### Task statement:
Copy each line below containing "soft".

______

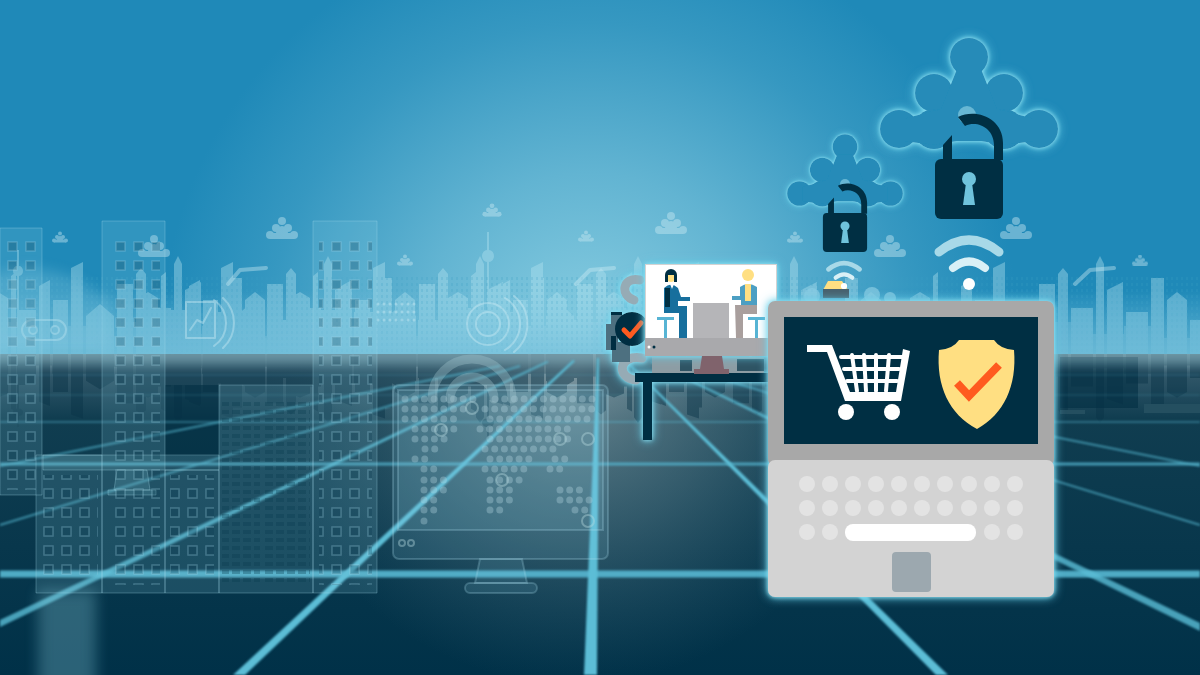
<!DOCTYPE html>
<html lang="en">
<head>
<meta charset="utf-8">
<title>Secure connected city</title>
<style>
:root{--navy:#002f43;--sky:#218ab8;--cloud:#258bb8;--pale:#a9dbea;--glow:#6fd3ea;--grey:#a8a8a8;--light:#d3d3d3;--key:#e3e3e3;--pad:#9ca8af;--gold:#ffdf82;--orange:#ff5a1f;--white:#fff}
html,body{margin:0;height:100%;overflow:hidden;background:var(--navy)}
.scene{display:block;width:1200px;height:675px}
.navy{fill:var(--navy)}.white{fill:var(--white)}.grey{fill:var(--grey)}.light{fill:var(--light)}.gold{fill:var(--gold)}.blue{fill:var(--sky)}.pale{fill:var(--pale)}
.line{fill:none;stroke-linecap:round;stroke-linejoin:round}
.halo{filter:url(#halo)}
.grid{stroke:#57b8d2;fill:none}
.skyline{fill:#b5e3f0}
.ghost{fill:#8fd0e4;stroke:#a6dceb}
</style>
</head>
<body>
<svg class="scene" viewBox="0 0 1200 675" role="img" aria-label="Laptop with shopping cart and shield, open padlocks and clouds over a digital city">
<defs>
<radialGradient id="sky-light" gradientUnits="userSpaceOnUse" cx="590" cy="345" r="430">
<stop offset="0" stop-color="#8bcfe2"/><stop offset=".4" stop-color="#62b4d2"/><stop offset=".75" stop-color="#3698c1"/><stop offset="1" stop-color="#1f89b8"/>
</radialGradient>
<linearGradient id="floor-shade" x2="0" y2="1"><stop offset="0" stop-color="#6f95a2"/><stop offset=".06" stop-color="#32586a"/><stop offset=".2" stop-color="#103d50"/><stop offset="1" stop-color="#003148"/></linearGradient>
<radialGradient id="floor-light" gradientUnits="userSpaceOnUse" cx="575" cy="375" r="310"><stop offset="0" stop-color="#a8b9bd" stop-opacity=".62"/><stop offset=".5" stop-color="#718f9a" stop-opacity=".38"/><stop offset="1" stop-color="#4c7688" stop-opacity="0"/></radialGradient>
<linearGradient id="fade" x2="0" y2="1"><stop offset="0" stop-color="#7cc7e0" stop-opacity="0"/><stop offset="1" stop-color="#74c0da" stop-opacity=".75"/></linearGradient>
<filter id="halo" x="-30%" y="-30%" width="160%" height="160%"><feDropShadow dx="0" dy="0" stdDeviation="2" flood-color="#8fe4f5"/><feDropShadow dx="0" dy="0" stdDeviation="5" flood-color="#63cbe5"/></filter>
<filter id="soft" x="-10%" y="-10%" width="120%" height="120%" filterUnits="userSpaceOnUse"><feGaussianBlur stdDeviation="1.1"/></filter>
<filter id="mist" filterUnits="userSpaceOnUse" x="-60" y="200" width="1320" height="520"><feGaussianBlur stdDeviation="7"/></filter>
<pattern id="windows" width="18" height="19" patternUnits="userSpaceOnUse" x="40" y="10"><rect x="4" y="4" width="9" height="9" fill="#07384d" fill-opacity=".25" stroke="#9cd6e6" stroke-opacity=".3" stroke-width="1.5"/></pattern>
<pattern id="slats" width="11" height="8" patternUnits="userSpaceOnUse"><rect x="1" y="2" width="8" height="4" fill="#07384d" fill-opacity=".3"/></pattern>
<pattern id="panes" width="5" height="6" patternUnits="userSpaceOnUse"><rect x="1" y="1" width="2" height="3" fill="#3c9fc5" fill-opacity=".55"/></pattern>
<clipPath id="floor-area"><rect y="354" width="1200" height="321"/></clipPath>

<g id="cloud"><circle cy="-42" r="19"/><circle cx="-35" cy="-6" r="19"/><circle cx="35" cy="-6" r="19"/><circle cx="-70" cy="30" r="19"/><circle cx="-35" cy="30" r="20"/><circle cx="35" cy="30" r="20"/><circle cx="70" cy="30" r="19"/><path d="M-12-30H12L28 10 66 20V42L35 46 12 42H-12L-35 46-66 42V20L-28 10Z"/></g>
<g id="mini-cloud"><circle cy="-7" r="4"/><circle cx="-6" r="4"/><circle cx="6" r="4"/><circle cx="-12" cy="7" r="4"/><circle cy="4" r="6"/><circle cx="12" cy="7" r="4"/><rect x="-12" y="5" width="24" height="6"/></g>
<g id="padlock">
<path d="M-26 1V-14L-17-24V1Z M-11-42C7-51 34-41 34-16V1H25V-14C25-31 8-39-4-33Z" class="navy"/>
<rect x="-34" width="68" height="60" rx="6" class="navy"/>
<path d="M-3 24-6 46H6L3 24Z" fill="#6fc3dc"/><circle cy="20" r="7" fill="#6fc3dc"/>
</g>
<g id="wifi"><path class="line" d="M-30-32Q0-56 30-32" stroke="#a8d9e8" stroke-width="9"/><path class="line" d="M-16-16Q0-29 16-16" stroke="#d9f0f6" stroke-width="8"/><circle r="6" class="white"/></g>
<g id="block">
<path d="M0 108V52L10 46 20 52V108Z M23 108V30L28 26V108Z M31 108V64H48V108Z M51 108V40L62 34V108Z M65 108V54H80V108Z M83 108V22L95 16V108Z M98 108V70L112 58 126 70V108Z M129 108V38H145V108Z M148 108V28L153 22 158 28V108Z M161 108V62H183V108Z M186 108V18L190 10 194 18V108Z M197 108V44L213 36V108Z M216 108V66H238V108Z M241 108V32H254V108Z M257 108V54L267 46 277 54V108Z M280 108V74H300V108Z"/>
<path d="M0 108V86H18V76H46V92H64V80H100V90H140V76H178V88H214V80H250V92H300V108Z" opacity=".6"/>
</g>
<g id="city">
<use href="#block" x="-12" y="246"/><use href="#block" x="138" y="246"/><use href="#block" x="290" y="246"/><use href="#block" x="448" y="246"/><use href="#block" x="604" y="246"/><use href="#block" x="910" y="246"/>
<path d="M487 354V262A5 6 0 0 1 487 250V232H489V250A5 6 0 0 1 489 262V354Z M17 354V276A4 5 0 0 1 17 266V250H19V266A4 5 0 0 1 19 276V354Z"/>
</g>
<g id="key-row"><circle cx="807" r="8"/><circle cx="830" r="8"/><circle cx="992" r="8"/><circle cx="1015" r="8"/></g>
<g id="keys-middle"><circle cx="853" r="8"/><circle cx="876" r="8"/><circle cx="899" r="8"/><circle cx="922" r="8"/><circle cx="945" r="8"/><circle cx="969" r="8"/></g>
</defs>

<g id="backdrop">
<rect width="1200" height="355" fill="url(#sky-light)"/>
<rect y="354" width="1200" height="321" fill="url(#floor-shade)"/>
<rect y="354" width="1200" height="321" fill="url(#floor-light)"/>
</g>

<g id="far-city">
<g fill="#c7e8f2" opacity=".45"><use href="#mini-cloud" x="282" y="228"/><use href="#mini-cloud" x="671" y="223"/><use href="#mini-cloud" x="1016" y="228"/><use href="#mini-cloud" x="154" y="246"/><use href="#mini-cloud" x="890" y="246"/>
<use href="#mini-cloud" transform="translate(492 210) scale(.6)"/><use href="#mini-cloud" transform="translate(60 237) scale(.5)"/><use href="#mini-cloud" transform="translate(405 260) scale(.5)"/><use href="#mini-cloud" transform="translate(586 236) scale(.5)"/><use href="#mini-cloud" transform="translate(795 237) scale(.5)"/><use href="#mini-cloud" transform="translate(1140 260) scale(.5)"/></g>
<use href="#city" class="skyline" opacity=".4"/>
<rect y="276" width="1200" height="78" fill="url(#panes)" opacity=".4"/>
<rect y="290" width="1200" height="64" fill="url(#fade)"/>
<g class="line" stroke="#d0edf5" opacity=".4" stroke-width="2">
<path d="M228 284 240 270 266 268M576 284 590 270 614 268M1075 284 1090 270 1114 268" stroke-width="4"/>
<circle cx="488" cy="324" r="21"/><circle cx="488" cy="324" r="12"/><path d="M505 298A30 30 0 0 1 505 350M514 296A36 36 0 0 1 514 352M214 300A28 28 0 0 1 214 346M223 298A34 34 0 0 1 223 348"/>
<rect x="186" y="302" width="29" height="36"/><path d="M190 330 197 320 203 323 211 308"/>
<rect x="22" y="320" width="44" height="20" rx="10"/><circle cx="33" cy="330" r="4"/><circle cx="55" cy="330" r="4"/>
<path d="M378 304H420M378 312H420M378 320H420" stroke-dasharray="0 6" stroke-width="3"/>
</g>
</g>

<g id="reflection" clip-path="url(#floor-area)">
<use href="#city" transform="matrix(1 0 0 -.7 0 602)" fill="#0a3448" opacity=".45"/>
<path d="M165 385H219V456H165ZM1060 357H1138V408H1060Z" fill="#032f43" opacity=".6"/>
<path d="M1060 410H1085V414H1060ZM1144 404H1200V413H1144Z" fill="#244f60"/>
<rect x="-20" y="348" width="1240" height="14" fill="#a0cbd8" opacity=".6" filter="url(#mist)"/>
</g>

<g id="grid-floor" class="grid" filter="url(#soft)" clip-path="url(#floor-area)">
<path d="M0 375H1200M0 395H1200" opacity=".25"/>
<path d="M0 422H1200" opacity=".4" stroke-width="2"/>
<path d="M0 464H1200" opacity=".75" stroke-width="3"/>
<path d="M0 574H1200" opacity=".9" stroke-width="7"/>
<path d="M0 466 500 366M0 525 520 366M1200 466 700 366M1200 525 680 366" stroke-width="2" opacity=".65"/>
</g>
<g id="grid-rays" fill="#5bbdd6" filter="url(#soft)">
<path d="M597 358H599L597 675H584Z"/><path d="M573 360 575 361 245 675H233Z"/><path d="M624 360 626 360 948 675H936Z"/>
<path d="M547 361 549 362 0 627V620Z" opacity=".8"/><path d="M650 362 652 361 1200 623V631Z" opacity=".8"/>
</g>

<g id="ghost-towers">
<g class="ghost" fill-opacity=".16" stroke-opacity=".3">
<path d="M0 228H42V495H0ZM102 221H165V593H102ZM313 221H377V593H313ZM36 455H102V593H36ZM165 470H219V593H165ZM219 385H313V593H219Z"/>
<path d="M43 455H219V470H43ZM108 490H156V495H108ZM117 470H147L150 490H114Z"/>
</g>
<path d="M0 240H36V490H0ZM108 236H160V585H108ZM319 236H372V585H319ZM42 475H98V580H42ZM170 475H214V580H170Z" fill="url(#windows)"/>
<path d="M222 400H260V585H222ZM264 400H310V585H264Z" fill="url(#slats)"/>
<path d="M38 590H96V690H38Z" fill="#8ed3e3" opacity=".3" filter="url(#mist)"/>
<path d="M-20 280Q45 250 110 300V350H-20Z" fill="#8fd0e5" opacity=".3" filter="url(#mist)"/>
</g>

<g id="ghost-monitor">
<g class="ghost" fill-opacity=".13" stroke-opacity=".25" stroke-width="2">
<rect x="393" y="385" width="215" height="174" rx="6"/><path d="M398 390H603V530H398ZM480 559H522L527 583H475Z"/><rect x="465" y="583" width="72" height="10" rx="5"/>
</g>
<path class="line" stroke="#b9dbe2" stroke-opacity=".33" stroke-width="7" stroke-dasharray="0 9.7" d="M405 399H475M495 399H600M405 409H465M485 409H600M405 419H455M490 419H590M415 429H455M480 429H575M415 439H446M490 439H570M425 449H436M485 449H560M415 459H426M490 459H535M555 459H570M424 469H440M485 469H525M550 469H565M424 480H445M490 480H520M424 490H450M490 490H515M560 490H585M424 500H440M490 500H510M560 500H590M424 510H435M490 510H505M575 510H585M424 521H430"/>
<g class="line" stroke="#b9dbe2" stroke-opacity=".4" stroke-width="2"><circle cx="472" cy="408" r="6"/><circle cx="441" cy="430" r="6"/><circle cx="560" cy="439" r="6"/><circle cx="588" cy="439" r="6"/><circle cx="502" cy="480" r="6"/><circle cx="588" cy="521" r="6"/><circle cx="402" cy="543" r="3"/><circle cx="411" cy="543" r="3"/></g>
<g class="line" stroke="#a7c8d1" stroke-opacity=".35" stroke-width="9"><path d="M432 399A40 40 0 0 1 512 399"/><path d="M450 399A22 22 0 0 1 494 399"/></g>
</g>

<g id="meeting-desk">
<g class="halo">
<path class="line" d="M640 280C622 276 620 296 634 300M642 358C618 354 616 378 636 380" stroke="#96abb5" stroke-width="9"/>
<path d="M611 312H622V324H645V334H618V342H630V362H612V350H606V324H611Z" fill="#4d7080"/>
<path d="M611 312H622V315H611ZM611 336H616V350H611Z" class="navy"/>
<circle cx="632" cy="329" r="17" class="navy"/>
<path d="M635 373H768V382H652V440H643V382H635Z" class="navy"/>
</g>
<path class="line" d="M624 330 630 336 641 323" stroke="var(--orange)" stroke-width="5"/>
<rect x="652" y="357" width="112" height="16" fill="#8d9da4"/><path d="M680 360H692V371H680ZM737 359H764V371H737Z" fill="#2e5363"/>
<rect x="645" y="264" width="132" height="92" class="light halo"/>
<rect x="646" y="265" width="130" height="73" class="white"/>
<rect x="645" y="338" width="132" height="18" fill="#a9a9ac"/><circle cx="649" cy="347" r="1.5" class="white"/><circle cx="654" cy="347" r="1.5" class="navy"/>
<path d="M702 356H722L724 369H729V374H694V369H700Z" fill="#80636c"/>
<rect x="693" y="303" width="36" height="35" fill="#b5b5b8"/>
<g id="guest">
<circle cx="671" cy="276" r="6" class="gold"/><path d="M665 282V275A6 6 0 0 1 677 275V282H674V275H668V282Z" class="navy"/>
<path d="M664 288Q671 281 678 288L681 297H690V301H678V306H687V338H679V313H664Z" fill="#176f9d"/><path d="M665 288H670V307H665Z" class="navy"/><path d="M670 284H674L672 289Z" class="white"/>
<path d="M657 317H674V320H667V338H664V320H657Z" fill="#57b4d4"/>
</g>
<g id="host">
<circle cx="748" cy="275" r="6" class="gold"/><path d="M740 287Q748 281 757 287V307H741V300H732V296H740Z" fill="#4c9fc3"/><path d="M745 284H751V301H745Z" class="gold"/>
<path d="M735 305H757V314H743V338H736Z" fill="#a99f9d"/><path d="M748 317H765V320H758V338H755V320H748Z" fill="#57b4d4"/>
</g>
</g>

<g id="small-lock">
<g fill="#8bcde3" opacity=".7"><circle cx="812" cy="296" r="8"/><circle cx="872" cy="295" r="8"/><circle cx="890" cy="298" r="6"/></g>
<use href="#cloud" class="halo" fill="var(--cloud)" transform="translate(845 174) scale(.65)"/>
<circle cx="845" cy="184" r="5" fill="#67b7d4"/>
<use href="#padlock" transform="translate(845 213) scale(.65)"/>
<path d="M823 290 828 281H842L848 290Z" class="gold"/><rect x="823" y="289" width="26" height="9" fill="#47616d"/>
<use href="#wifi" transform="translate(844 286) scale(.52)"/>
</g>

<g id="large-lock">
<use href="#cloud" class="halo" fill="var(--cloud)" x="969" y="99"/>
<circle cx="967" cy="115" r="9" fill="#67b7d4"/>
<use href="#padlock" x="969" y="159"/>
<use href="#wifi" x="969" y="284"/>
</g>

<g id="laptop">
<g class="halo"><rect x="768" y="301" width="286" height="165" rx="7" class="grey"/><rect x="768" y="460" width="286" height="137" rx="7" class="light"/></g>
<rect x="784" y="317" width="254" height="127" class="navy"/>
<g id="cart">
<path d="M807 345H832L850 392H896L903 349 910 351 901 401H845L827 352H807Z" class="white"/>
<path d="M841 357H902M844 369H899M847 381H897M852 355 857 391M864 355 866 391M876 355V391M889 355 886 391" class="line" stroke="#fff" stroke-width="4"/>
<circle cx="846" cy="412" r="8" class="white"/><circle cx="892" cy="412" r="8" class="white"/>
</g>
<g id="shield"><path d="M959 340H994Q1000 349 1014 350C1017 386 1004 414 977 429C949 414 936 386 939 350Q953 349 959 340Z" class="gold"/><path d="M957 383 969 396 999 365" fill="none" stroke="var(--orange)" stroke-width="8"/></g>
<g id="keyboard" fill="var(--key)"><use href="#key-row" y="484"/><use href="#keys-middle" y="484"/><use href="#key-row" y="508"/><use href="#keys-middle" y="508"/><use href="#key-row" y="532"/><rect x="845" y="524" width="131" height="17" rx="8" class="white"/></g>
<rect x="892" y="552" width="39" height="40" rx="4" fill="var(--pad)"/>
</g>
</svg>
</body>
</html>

______

### Answer to this problem:
<filter id="soft" x="-10%" y="-10%" width="120%" height="120%" filterUnits="userSpaceOnUse"><feGaussianBlur stdDeviation="1.1"/></filter>
<g id="grid-floor" class="grid" filter="url(#soft)" clip-path="url(#floor-area)">
<g id="grid-rays" fill="#5bbdd6" filter="url(#soft)">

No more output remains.